Investing is a great way to turn your money into even more money. It’s also a great way to plan for your retirement. But some investments are riskier than others. If you’re new to investing, you’ll probably want to focus on low-risk investments.
Here are four investments for those who are investing for the first time.
Certificate of Deposit
A certificate of deposit (CD) offers interest on money deposited into the CD. It’s similar to a high-yield savings account, except you must maintain the CD for six months, one year, or five years. You’ll temporarily lose access to the cash, but you’ll gain more interest than with a typical interest-bearing savings account. Accessing the money before CD maturity will cost you a penalty.
High-Yield Savings Account
A high-yield savings account offers interest on the money in your savings account. Your current bank probably has a high-yield savings account option.
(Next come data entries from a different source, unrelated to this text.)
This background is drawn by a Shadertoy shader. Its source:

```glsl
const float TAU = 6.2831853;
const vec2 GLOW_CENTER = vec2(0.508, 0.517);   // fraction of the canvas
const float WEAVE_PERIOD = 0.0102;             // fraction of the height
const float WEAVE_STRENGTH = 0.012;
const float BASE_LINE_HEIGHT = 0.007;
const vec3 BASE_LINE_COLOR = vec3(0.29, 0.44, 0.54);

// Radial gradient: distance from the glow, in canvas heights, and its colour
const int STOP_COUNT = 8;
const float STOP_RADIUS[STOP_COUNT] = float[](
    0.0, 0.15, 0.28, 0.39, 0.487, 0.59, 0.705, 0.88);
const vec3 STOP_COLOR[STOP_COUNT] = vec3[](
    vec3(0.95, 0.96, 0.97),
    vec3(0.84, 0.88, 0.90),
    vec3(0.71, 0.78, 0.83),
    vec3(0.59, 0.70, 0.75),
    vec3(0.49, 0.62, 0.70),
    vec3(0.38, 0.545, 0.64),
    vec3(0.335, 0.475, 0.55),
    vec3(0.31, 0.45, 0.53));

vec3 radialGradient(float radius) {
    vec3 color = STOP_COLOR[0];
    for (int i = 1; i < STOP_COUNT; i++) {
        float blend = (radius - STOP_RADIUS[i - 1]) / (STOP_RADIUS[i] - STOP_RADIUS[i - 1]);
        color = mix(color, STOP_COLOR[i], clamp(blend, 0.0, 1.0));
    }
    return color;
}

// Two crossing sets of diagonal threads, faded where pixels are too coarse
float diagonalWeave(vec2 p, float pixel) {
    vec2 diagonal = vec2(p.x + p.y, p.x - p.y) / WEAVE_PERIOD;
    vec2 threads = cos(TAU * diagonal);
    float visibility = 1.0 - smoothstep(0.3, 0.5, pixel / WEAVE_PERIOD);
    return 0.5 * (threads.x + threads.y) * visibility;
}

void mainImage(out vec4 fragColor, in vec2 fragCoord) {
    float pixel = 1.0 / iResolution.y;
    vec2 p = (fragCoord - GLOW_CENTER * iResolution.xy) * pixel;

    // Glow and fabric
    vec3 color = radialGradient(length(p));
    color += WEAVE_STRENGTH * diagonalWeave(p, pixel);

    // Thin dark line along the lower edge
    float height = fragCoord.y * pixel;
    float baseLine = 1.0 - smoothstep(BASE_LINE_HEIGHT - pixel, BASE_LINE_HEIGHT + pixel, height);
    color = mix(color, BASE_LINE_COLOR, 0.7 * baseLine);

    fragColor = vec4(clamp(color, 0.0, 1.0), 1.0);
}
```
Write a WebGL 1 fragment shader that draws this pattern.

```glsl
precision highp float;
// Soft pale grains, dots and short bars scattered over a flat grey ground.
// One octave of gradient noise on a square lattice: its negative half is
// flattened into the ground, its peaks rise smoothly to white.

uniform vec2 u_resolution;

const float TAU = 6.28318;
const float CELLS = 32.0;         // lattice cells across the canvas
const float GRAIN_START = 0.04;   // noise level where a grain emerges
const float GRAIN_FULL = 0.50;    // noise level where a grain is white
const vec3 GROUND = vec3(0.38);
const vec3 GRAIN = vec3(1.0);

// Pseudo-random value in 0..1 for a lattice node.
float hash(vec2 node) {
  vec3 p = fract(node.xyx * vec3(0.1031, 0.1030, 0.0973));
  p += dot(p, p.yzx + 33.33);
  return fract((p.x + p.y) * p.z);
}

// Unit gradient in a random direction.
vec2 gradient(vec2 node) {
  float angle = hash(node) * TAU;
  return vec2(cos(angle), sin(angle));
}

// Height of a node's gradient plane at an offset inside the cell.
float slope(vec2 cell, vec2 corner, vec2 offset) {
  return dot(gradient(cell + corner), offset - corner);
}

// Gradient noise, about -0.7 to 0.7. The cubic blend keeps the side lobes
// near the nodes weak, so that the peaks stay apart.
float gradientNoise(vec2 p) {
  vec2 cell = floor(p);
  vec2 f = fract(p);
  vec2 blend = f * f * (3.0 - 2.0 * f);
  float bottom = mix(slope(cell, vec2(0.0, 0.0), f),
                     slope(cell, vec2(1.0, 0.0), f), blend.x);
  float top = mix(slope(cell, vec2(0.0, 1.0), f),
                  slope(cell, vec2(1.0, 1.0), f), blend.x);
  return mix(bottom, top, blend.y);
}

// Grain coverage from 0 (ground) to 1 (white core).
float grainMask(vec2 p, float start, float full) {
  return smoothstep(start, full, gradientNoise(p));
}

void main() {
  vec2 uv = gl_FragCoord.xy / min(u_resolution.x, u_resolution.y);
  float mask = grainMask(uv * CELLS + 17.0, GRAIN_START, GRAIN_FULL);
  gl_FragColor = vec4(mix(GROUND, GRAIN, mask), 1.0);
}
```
The interest on this type of account is generally less than you earn from a CD. But you maintain access to the funds in a high-yield savings account. There is also no set limit for how long you must maintain the account. However, most banks limit how many withdrawals you can make in a month.
401(K) or Roth 401(K)
A 401(K) or a Roth 401(K) offered by your job provides a simple way to start investing. Contributions to a 401(K) occur before taxes, and the investment grows tax-free until you retire. Contributions to a Roth 401(K) occur after taxes. And there are no taxes due on withdrawals when you retire.
Investing in stocks is riskier than the methods mentioned above. However, stock investing has the potential to offer great returns. Before investing in any business, learn all you can about that business. Most people invest in stocks for the long term, which usually means holding a stock for around five years.
Important Investment Rule
When dealing with investments such as stock, never invest more than you can afford to lose. Also, make sure to keep a portion of your funds available for immediate use. For example, avoid putting all of your savings into a CD. Keep some funds in an accessible account that you can access at a moment’s notice.